____________________ (happy shootin'-the best way to get empty brass!)
You can buy BPI shot buffer on Midway. I've heard the issue with the process is that the shot and buffer have to be vibrated so that the buffer is evenly distributed between the shot. A manual I read made this out to be a complicated endeavor but did not provide instructions on doing it. All the best buckshot loads I have used had buffer, I think it's quite a good idea.
I have played with buffers, and I'll go so far as to say that for the majority of instances, you don't need them....they can even have detremental effects (such as raising pressures).

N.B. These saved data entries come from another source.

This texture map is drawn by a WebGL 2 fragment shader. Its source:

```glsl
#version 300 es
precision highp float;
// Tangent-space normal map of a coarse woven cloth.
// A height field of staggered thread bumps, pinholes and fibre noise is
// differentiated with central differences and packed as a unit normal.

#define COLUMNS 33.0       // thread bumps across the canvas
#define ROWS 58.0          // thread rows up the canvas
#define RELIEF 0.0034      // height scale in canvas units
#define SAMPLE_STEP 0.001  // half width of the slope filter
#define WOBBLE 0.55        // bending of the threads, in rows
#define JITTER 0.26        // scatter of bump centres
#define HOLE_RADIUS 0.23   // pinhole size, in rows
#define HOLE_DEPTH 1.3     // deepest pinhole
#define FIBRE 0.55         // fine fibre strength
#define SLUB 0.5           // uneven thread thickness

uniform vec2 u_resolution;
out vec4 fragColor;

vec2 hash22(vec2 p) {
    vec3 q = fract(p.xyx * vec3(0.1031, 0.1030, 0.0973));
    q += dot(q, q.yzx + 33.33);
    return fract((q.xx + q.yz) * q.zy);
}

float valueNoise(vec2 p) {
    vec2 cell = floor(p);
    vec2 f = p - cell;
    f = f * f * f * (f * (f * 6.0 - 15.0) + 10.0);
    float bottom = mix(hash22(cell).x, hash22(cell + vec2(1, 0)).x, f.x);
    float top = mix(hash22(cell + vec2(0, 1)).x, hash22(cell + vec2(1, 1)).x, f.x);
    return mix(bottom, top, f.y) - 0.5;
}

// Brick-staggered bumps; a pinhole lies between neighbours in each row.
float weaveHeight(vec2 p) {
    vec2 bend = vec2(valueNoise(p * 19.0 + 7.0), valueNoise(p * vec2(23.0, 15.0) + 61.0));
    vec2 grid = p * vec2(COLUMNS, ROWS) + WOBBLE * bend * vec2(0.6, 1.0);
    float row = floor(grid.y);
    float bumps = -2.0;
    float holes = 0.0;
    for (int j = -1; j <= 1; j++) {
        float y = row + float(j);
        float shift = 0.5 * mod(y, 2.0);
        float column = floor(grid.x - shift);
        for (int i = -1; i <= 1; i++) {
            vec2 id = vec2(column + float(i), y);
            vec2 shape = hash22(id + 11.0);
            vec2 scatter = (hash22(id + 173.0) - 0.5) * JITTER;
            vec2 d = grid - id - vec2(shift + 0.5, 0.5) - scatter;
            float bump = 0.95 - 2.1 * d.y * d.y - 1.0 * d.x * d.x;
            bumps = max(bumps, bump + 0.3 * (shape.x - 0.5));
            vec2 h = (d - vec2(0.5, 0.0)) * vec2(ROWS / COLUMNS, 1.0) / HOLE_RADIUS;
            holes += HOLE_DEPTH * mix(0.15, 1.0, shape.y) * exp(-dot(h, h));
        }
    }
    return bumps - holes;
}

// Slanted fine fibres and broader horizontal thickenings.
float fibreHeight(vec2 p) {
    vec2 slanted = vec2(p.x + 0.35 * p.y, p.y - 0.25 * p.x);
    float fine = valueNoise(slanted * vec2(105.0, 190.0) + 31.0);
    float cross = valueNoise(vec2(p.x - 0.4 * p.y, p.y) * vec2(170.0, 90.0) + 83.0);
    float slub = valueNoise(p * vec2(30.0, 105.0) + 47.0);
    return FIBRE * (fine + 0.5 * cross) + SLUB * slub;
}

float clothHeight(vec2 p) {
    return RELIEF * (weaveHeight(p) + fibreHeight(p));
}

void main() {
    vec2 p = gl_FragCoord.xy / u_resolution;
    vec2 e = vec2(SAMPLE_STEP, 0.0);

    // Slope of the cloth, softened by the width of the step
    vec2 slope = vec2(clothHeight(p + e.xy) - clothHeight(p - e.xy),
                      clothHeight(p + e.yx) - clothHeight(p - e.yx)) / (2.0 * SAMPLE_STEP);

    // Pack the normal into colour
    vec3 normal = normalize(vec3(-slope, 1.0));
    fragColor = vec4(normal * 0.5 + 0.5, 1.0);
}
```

I use buffer in my 16 gauge turkey loads (to tighten patterens) and in my nontoxic bismuth handloads (to help keep the shot from fracturing). When using buffer, I weigh it out on a scale, and then to get it evenly distributed between the shot (and this is the key to being successful with buffer), I place it on top of the shot charge and then touch the base with an electric beard trimmer.....the vibration from the trimmer causes the buffer to fall into the spaces between the shot. But be careful....if you do it too long, you end up with all your buffer on the bottom and your shot on the top! I do it until the shot just starts to appear at the top of the wad, then stop and crimp.
......it's more of a pain in the butt than anything else, but in some applications it can be positive.
____________________ "If your dog thinks that you're the greatest, don't go seeking a second opinion."